checkmodule  -M -m -o zabbixdiamond.mod zabbixdiamond.te

Any syntax error will be reported by the checkmodule command, just like in the following example:

checkmodule: loading policy configuration from zabbixdiamond.te
zabbixdiamond.te:55:ERROR ‘syntax error’ at token ‘{‘ on line 55:
allow zabbix_agent_t proc_net_t:file { read getattr open ioctl};
allow zabbix_agent_t rpm_t:file getattr { read getattr open };

Note that all permissions must be defined in the class file { read getattr open ioctl }; section, elsewhere you will receive an error something similar with:

checkmodule: loading policy configuration from zabbixdiamond.te
zabbixdiamond.te:54:ERROR ‘permission ioctl is not defined for class file’ at token ‘;’ on line 54:
allow zabbix_agent_t proc_net_t:file { read getattr open ioctl};
allow zabbix_agent_t postfix_smtpd_t:file { read getattr open };

If the module verification has been successfully completed, you will be informed that the policy configuration has been loaded:

checkmodule: loading policy configuration from zabbixdiamond.te
checkmodule: policy configuration loaded
checkmodule: writing binary representation (version 10) to zabbixdiamond.mod

The module .pp file will be created in the location the where the checkmodule command was executed.

Now it’s time to package the module file using the following command:

semodule_package -o zabbixdiamond.pp -m zabbixdiamond.mod

Finally you have to execute semodule -i zabbixdiamond.pp command to install the newly created SElinux module.

Once the module has been created, execute audit2allow -a and see if all missing policies are allowed by SElinux.

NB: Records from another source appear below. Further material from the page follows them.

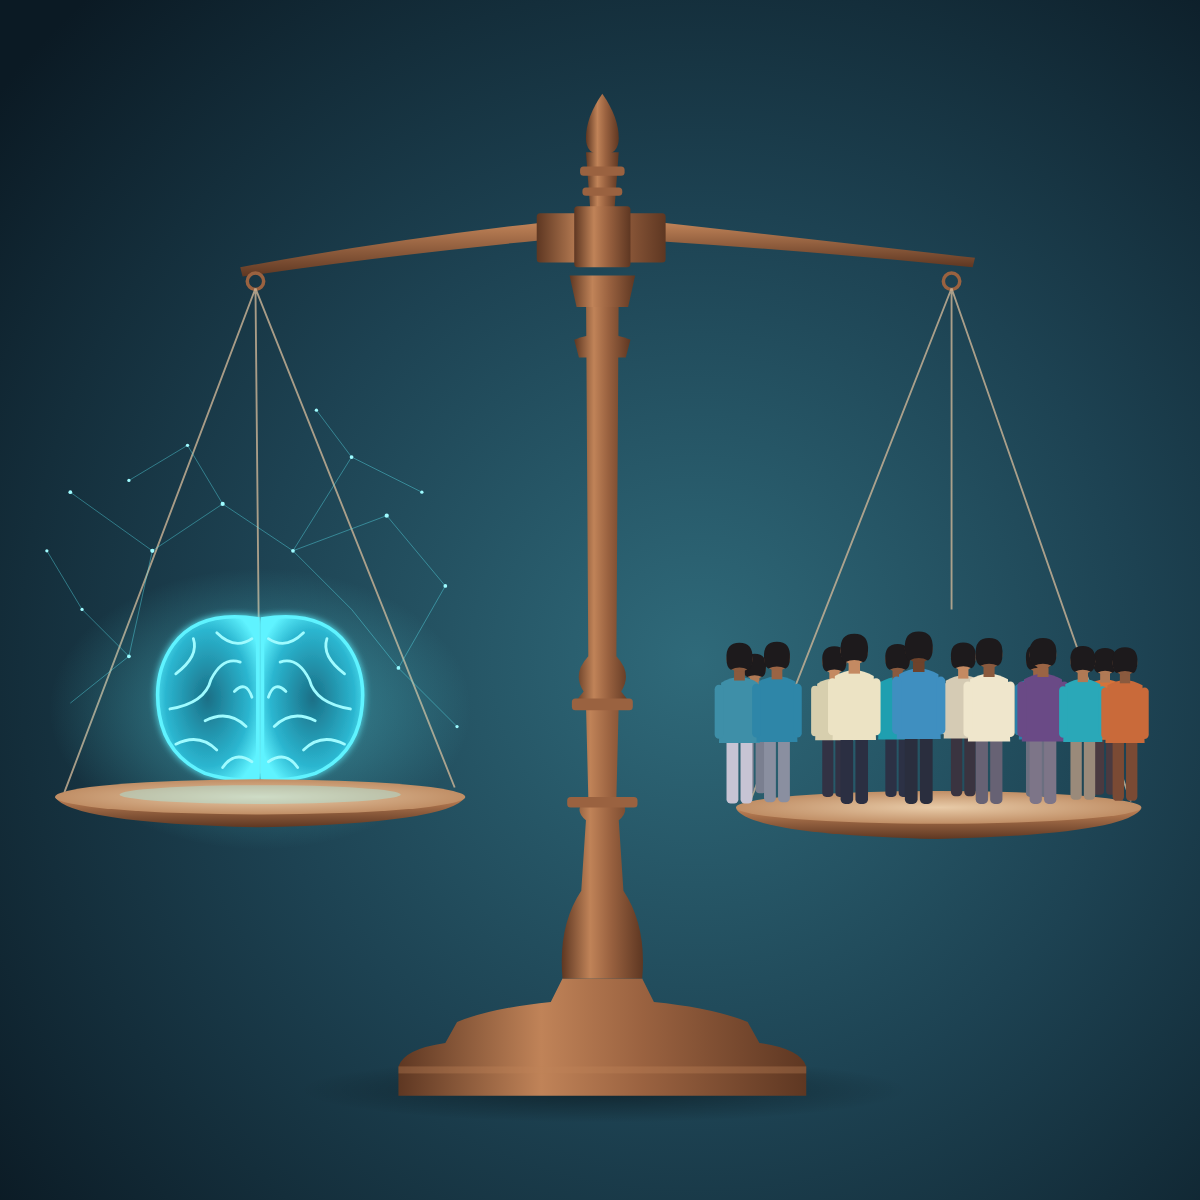
<!DOCTYPE html>
<html lang="en">
<head>
<meta charset="utf-8">
<title>Balance of Mind and People</title>
<link rel="stylesheet" href="https://fonts.googleapis.com/css2?family=Inter:wght@400&display=swap">
<style>
  :root {
    --bg-center: #2f6a7a;
    --bg-mid: #1d4252;
    --bg-edge: #0b1a24;
    --wood-light: #c08358;
    --wood-mid: #9a6240;
    --wood-dark: #5e3722;
    --string: #cdb597;
    --glow: #5ff3ff;
    --glow-soft: #9ffbff;
    --hair: #1d1a1c;
  }
  html, body {
    margin: 0;
    padding: 0;
    width: 1200px;
    height: 1200px;
    overflow: hidden;
    background: var(--bg-edge);
    font-family: "Inter", sans-serif;
  }
  .artboard {
    display: block;
    width: 1200px;
    height: 1200px;
  }
  .scale-string { stroke: var(--string); stroke-width: 1.6; fill: none; opacity: .8; }
  .network-line { stroke: var(--glow); stroke-width: .7; fill: none; opacity: .45; }
  .network-node { fill: var(--glow-soft); }
  .brain-fold { stroke: var(--glow-soft); stroke-width: 2.4; fill: none; stroke-linecap: round; }
  .person-hair { fill: var(--hair); }
</style>
</head>
<body>
<svg class="artboard" viewBox="0 0 1024 1024" xmlns="http://www.w3.org/2000/svg" role="img" aria-label="A balance scale weighing a glowing brain against a crowd of people">
  <defs>
    <radialGradient id="backdrop" cx="0.58" cy="0.55" r="0.75">
      <stop offset="0" stop-color="var(--bg-center)"/>
      <stop offset="0.5" stop-color="var(--bg-mid)"/>
      <stop offset="1" stop-color="var(--bg-edge)"/>
    </radialGradient>
    <linearGradient id="wood-column" x1="0" x2="1">
      <stop offset="0" stop-color="var(--wood-dark)"/>
      <stop offset="0.35" stop-color="var(--wood-light)"/>
      <stop offset="0.6" stop-color="var(--wood-mid)"/>
      <stop offset="1" stop-color="var(--wood-dark)"/>
    </linearGradient>
    <linearGradient id="wood-beam" x1="0" y1="0" x2="0" y2="1">
      <stop offset="0" stop-color="var(--wood-light)"/>
      <stop offset="1" stop-color="var(--wood-dark)"/>
    </linearGradient>
    <linearGradient id="pan-bowl" x1="0" y1="0" x2="0" y2="1">
      <stop offset="0" stop-color="var(--wood-light)"/>
      <stop offset="1" stop-color="var(--wood-dark)"/>
    </linearGradient>
    <radialGradient id="pan-top" cx="0.5" cy="0.5" r="0.6">
      <stop offset="0" stop-color="#e8cba8"/>
      <stop offset="1" stop-color="#b88258"/>
    </radialGradient>
    <radialGradient id="brain-fill" cx="0.5" cy="0.5" r="0.6">
      <stop offset="0" stop-color="#1a6f86"/>
      <stop offset="0.7" stop-color="#2bb6d0"/>
      <stop offset="1" stop-color="var(--glow)"/>
    </radialGradient>
    <radialGradient id="brain-halo" cx="0.5" cy="0.5" r="0.5">
      <stop offset="0" stop-color="var(--glow)" stop-opacity=".45"/>
      <stop offset="1" stop-color="var(--glow)" stop-opacity="0"/>
    </radialGradient>
    <radialGradient id="floor-shadow" cx="0.5" cy="0.5" r="0.5">
      <stop offset="0" stop-color="#000" stop-opacity=".45"/>
      <stop offset="1" stop-color="#000" stop-opacity="0"/>
    </radialGradient>
    <filter id="soft-glow" x="-40%" y="-40%" width="180%" height="180%">
      <feGaussianBlur stdDeviation="3" result="blur"/>
      <feMerge><feMergeNode in="blur"/><feMergeNode in="SourceGraphic"/></feMerge>
    </filter>

    <symbol id="person" viewBox="-25 -160 50 160" overflow="visible">
      <rect x="-12" y="-62" width="11" height="62" rx="4" fill="var(--pants)"/>
      <rect x="1" y="-62" width="11" height="62" rx="4" fill="var(--pants)"/>
      <path d="M-17 -112 Q0 -122 17 -112 L19 -56 L-19 -56 Z" fill="var(--shirt)"/>
      <rect x="-23" y="-110" width="8" height="50" rx="4" fill="var(--shirt)"/>
      <rect x="15" y="-110" width="8" height="50" rx="4" fill="var(--shirt)"/>
      <rect x="-5" y="-124" width="10" height="10" fill="var(--skin)"/>
      <circle cx="0" cy="-134" r="12" fill="var(--skin)"/>
      <path class="person-hair" d="M-12 -134 Q-13 -149 0 -149 Q13 -149 12 -134 Q12 -126 8 -124 Q0 -128 -8 -124 Q-12 -126 -12 -134 Z"/>
    </symbol>
  </defs>

  <rect class="backdrop" width="1024" height="1024" fill="url(#backdrop)"/>
  <ellipse class="floor-shadow" cx="515" cy="930" rx="260" ry="28" fill="url(#floor-shadow)"/>

  <g class="scale-stand">
    <path class="base" d="M340 935 L340 910 Q345 895 380 890 L390 872 Q420 860 470 855 L480 835 L548 835 L558 855 Q608 860 638 872 L648 890 Q683 895 688 910 L688 935 Z" fill="url(#wood-column)"/>
    <rect x="340" y="910" width="348" height="6" fill="var(--wood-light)" opacity=".35"/>
    <path class="column" d="M500 240 L528 240 L526 560 Q540 575 530 590 L538 600 L490 600 L498 590 Q488 575 502 560 Z" fill="url(#wood-column)"/>
    <path class="column-lower" d="M500 600 L528 600 L526 680 Q540 690 528 700 L532 760 Q552 790 548 835 L480 835 Q476 790 496 760 L500 700 Q488 690 502 680 Z" fill="url(#wood-column)"/>
    <rect x="488" y="596" width="52" height="10" rx="3" fill="var(--wood-mid)"/>
    <rect x="484" y="680" width="60" height="9" rx="3" fill="var(--wood-mid)"/>
    <path class="collar" d="M490 290 Q514 280 538 290 L534 305 L494 305 Z" fill="url(#wood-column)"/>
    <path class="collar" d="M486 235 L542 235 L536 262 L492 262 Z" fill="url(#wood-column)"/>
    <path class="finial-stem" d="M500 130 L528 130 L524 183 L504 183 Z" fill="url(#wood-column)"/>
    <rect x="495" y="142" width="38" height="8" rx="3" fill="var(--wood-mid)"/>
    <rect x="497" y="160" width="34" height="7" rx="3" fill="var(--wood-mid)"/>
    <path class="finial" d="M514 80 Q500 100 500 118 Q500 132 514 132 Q528 132 528 118 Q528 100 514 80 Z" fill="url(#wood-column)"/>
  </g>

  <g class="scale-beam">
    <path d="M205 228 Q330 205 462 190 L462 205 Q330 218 207 236 Z" fill="url(#wood-beam)"/>
    <path d="M566 190 Q700 205 832 220 L830 228 Q700 215 566 206 Z" fill="url(#wood-beam)"/>
    <rect x="458" y="182" width="110" height="42" rx="3" fill="url(#wood-column)"/>
    <rect x="490" y="176" width="48" height="52" rx="3" fill="url(#wood-column)"/>
    <circle cx="218" cy="240" r="7" fill="none" stroke="var(--wood-mid)" stroke-width="3"/>
    <circle cx="812" cy="240" r="7" fill="none" stroke="var(--wood-mid)" stroke-width="3"/>
  </g>

  <g class="left-pan">
    <path class="scale-string" d="M218 246 L55 676 M218 246 L222 660 M218 246 L388 672"/>
    <g class="neural-network">
      <path class="network-line" d="M60 420 L130 470 L110 560 L60 600 M130 470 L190 430 L250 470 L330 440 L380 500 M190 430 L160 380 M250 470 L300 390 L360 420 M380 500 L340 570 L390 620 M110 560 L70 520 M300 390 L270 350 M160 380 L110 410 M340 570 L300 520 L250 470 M70 520 L40 470"/>
      <g class="network-node">
        <circle cx="60" cy="420" r="1.6"/><circle cx="130" cy="470" r="1.8"/>
        <circle cx="110" cy="560" r="1.6"/><circle cx="190" cy="430" r="1.8"/>
        <circle cx="250" cy="470" r="1.6"/><circle cx="330" cy="440" r="1.8"/>
        <circle cx="380" cy="500" r="1.6"/><circle cx="300" cy="390" r="1.6"/>
        <circle cx="340" cy="570" r="1.6"/><circle cx="160" cy="380" r="1.4"/>
        <circle cx="270" cy="350" r="1.4"/><circle cx="70" cy="520" r="1.4"/>
        <circle cx="40" cy="470" r="1.4"/><circle cx="390" cy="620" r="1.4"/>
        <circle cx="110" cy="410" r="1.4"/><circle cx="360" cy="420" r="1.4"/>
      </g>
    </g>
    <ellipse class="brain-halo" cx="222" cy="605" rx="180" ry="120" fill="url(#brain-halo)"/>
    <g class="glowing-brain" filter="url(#soft-glow)">
      <path d="M220 528 Q170 520 148 550 Q130 575 136 610 Q142 645 175 660 Q200 668 220 664 Z" fill="url(#brain-fill)" stroke="var(--glow)" stroke-width="3"/>
      <path d="M224 528 Q274 520 296 550 Q314 575 308 610 Q302 645 269 660 Q244 668 224 664 Z" fill="url(#brain-fill)" stroke="var(--glow)" stroke-width="3"/>
      <path class="brain-fold" d="M150 575 Q170 560 165 545 M145 605 Q175 600 180 580 Q190 560 205 565 M150 635 Q170 625 185 640 M185 540 Q200 555 215 545 M175 615 Q195 605 210 620 M190 655 Q200 640 215 650 M200 590 Q210 580 215 595"/>
      <path class="brain-fold" d="M294 575 Q274 560 279 545 M299 605 Q269 600 264 580 Q254 560 239 565 M294 635 Q274 625 259 640 M259 540 Q244 555 229 545 M269 615 Q249 605 234 620 M254 655 Q244 640 229 650 M244 590 Q234 580 229 595"/>
    </g>
    <path class="pan-bowl" d="M47 680 Q60 702 222 706 Q384 702 397 680 Z" fill="url(#pan-bowl)"/>
    <ellipse class="pan-rim" cx="222" cy="680" rx="175" ry="15" fill="url(#pan-top)"/>
    <ellipse cx="222" cy="678" rx="120" ry="8" fill="var(--glow-soft)" opacity=".35"/>
  </g>

  <g class="right-pan">
    <path class="scale-string" d="M812 246 L640 684 M812 246 L812 520 M812 246 L965 684"/>
    <path class="pan-bowl" d="M628 690 Q640 712 800 716 Q960 712 974 690 Z" fill="url(#pan-bowl)"/>
    <ellipse class="pan-rim" cx="801" cy="689" rx="173" ry="14" fill="url(#pan-top)"/>
    <g class="crowd">
      <use href="#person" x="624" y="546" width="40" height="134" style="--shirt:#2a9fa8;--pants:#7a7f90;--skin:#b07a55"/>
      <use href="#person" x="690" y="542" width="44" height="138" style="--shirt:#d7cfae;--pants:#323244;--skin:#c48a62"/>
      <use href="#person" x="744" y="540" width="44" height="140" style="--shirt:#1f9fb0;--pants:#2c3145;--skin:#8a5a3e"/>
      <use href="#person" x="800" y="538" width="44" height="142" style="--shirt:#d5cbb4;--pants:#3a3440;--skin:#c48a62"/>
      <use href="#person" x="864" y="540" width="44" height="140" style="--shirt:#2a7fa8;--pants:#6b6f80;--skin:#9a6444"/>
      <use href="#person" x="922" y="542" width="42" height="138" style="--shirt:#d6733a;--pants:#4a3a40;--skin:#b07a55"/>
      <use href="#person" x="608" y="538" width="46" height="148" style="--shirt:#3e8fa8;--pants:#c7c4d4;--skin:#8a5a3e"/>
      <use href="#person" x="640" y="536" width="46" height="150" style="--shirt:#2e86a8;--pants:#8a8fa0;--skin:#9a6444"/>
      <use href="#person" x="704" y="530" width="50" height="156" style="--shirt:#ece3c4;--pants:#2b2f42;--skin:#c48a62"/>
      <use href="#person" x="758" y="528" width="52" height="158" style="--shirt:#3f8fc0;--pants:#2a2e3e;--skin:#6e432c"/>
      <use href="#person" x="820" y="534" width="48" height="152" style="--shirt:#efe6cc;--pants:#676274;--skin:#8a5a3e"/>
      <use href="#person" x="866" y="534" width="48" height="152" style="--shirt:#6a4a86;--pants:#7d7588;--skin:#9a6444"/>
      <use href="#person" x="902" y="538" width="44" height="148" style="--shirt:#2aa8b8;--pants:#9a8a7a;--skin:#b07a55"/>
      <use href="#person" x="938" y="540" width="44" height="146" style="--shirt:#c96a3a;--pants:#7a4a34;--skin:#8a5a3e"/>
    </g>
  </g>
</svg>
</body>
</html>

Using the semodule -l command you can view all installed SElinux modules, check out if the newly created module is listed here. You can also verify the audit file to see if any other denies are seen.